016We’ve enjoyed our trip to London . . . but if you are someone who is bothered by rain, this probably isn’t the place and time of year for you. It has rained every day we’ve been here, and you’ve just got to make do with it. I’ve learned that spending the worst of the storm in a cozy pub drinking a pint of the excellent Fuller’s E.S.B., for example, is a pretty good way of dealing with the English weather.

In contrast to Forrest Gump’s description of the different kinds of rain found in Vietnam, in London in January there seems to be one kind of rain — fat, wet, cold, soaking rain, and heaven help you if the wind is blowing, too. We’ve seen more mangled umbrellas stuffed into rubbish bins in London than you can possibly imagine, even though the Brits are very good about removing the trash every day. London’s weather seems carefully calculated to keep British umbrella manufacturers in business.

Cabinet War Rooms

036In the late 1930s, when war with Nazi Germany became increasingly certain, an employee of the British government was tasked with developing a safe underground complex from which the British government could conduct the impending conflict. The result of his work was the Cabinet War Rooms — or, because they became known by the name of the man who led Great Britain during the conflict, the Churchill War Rooms.

The rooms were locked after victory was achieved in 1945 and left undisturbed for years. Knowledge of the rooms was still restricted, but tours of the rooms were given to some VIPs, who were fascinated and urged that the rooms be made available to the public. As a result, the Cabinet War Rooms were opened to the public. Yesterday Richard and I paid a visit to the rooms, and it was like walking back in time.

031The War Rooms are located in the basement of a government building a block or so away from 10 Downing Street. The museum itself allows you to walk through the complex, looking at the tiny bedrooms and dining rooms and offices of the people who worked there, the map rooms with different colored yarn to denote Allied and Axis positions, and the offices where different colored phones linked the Prime Minister and head of British armed forces to the various branches of the British military. The entire facility very much has the feel (and faint smell) of a place that was locked when it was no longer needed and left undisturbed for years.
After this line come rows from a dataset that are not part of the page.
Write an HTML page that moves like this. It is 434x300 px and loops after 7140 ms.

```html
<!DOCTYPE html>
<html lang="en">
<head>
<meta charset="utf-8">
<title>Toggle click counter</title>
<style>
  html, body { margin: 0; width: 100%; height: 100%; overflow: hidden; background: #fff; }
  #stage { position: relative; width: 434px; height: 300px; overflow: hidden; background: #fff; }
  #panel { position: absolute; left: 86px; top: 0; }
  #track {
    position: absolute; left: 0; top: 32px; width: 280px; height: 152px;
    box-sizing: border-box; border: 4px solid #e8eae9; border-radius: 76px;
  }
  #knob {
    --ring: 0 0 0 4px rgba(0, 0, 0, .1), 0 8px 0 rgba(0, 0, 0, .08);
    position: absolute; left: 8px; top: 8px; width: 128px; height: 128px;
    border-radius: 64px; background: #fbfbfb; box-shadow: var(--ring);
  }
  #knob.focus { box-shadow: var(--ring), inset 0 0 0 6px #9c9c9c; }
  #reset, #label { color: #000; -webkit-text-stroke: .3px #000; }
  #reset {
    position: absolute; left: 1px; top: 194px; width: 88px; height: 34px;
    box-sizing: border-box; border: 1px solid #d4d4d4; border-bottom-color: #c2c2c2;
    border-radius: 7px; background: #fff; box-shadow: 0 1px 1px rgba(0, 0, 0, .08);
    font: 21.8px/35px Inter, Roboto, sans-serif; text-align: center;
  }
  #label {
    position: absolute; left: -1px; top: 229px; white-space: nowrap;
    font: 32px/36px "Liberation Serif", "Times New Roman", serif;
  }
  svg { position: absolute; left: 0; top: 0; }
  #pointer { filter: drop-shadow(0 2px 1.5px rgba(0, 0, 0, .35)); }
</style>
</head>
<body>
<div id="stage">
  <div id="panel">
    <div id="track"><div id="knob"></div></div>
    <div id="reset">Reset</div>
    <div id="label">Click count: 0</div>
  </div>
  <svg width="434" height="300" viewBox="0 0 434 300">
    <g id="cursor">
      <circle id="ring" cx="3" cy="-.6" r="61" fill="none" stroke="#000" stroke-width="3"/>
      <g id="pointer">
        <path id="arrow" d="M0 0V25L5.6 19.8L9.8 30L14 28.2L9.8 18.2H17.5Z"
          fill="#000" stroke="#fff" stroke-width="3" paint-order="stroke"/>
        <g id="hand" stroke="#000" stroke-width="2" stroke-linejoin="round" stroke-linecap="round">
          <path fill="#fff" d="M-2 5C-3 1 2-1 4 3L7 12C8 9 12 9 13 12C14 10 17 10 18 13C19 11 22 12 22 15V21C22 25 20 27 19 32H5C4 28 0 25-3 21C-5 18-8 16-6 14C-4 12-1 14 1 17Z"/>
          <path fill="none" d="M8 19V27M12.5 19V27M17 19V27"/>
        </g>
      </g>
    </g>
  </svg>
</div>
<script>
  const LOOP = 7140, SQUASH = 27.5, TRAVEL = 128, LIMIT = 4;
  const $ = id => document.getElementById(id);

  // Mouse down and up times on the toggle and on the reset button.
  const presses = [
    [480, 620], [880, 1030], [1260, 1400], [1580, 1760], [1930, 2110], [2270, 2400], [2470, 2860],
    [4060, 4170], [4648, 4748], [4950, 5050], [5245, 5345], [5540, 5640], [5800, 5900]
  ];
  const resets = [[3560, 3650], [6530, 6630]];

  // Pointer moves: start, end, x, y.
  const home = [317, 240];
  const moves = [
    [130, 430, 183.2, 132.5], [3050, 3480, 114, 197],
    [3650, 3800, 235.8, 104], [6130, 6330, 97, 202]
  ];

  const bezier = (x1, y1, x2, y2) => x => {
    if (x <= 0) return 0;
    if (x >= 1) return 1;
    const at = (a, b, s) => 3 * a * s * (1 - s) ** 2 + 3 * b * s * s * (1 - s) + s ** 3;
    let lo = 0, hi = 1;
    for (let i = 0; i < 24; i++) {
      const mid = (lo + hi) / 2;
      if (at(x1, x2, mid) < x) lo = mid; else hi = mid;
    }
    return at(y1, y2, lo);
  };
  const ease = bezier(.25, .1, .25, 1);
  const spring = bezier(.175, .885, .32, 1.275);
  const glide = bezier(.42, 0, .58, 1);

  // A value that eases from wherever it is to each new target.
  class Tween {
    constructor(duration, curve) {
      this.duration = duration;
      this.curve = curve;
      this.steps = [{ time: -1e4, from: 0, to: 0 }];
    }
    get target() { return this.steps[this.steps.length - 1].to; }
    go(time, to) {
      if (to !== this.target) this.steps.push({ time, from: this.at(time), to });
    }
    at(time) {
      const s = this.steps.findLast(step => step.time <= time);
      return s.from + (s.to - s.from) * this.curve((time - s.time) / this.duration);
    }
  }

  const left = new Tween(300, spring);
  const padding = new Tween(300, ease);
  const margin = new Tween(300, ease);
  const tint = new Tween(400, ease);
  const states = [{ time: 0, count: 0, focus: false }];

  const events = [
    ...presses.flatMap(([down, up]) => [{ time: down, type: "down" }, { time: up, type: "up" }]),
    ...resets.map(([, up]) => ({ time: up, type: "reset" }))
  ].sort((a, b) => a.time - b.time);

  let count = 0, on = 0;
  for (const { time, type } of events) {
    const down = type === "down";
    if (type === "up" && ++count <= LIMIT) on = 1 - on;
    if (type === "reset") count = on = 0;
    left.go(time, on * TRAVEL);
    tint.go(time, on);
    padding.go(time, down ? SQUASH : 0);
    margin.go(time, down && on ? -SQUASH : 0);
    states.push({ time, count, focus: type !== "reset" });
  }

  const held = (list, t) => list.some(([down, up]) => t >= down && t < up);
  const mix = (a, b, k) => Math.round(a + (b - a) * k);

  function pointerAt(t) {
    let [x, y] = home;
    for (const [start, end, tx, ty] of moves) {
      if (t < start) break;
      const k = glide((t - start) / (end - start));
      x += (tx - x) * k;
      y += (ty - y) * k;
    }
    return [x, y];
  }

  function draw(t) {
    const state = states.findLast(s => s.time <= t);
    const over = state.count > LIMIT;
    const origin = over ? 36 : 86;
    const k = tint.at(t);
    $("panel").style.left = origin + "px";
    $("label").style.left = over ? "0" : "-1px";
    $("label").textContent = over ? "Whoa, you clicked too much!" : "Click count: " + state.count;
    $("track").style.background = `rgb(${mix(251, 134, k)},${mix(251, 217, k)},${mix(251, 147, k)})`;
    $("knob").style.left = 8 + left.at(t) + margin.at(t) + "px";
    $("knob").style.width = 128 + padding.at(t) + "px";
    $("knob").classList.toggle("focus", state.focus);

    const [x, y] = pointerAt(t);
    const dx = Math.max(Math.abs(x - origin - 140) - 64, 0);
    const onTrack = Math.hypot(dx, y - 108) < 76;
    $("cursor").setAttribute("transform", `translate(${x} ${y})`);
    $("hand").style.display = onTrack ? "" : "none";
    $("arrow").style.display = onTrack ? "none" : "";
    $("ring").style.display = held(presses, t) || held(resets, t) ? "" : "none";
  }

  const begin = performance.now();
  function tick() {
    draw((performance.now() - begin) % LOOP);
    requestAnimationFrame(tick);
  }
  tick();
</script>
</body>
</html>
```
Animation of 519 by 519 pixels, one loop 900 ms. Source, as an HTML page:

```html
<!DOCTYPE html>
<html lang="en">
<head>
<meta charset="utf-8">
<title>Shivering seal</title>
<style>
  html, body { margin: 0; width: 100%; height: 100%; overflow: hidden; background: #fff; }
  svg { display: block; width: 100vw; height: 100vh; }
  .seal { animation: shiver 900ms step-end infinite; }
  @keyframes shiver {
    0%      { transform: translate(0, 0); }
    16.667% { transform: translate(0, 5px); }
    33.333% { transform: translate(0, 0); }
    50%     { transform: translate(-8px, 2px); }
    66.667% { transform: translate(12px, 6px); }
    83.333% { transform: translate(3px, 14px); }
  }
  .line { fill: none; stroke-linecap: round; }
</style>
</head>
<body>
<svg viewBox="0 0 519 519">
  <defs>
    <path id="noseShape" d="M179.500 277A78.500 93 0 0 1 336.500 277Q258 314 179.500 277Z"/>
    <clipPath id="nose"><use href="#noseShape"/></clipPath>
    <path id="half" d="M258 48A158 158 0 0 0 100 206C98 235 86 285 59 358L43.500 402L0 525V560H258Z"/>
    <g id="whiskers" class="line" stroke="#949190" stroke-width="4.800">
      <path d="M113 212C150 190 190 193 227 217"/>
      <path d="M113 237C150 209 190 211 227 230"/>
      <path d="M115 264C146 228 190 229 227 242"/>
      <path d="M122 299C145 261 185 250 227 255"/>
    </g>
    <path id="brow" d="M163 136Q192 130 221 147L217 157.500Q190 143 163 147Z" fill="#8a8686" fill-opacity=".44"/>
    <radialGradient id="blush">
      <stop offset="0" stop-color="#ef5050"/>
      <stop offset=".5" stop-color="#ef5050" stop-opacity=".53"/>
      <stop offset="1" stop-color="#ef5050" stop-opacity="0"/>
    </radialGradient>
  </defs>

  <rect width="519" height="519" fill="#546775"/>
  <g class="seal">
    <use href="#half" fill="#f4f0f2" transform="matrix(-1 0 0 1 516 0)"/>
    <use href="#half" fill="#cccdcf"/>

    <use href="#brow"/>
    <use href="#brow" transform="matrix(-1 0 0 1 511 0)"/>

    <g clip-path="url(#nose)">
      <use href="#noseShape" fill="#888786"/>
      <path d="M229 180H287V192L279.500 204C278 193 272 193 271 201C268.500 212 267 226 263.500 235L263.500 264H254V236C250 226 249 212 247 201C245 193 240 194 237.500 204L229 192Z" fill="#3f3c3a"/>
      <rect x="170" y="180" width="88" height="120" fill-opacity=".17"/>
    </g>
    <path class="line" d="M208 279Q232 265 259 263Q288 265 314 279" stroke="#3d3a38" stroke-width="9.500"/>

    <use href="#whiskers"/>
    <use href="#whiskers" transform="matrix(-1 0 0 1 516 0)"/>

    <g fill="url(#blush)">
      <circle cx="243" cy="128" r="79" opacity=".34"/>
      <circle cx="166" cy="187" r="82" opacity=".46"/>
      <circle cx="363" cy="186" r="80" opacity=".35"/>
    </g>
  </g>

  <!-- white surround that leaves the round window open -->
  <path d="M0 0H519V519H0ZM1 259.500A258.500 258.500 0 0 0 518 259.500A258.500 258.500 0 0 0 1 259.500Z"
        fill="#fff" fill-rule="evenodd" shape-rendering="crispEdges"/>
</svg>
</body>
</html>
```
It’s wonderful stuff for a history buff.

025One of the nicer aspects of the Cabinet War Rooms was a display at the beginning that showed pictures, correspondence, and in some instances video interview footage of the average British people who worked at this top-secret facility as secretaries, messengers, or code readers. These people kept the precise location and nature of their work a secret for years, risked injury and death by being at the center of London during the Blitz, and then went back to their regular lives after the war ended. It’s heartening to see that their important contributions to the Allied cause were recognized.

The Cabinet War Rooms also include a Winston Churchill museum that provides information about the brilliant and inspirational speaker who led Great Britain for most of the war, before being voted out of office shortly before Japan surrendered. Churchill’s speeches, uniforms, odd work habits, and relations with other world leaders are all addressed in the museum, which would be worth visiting on its own merits.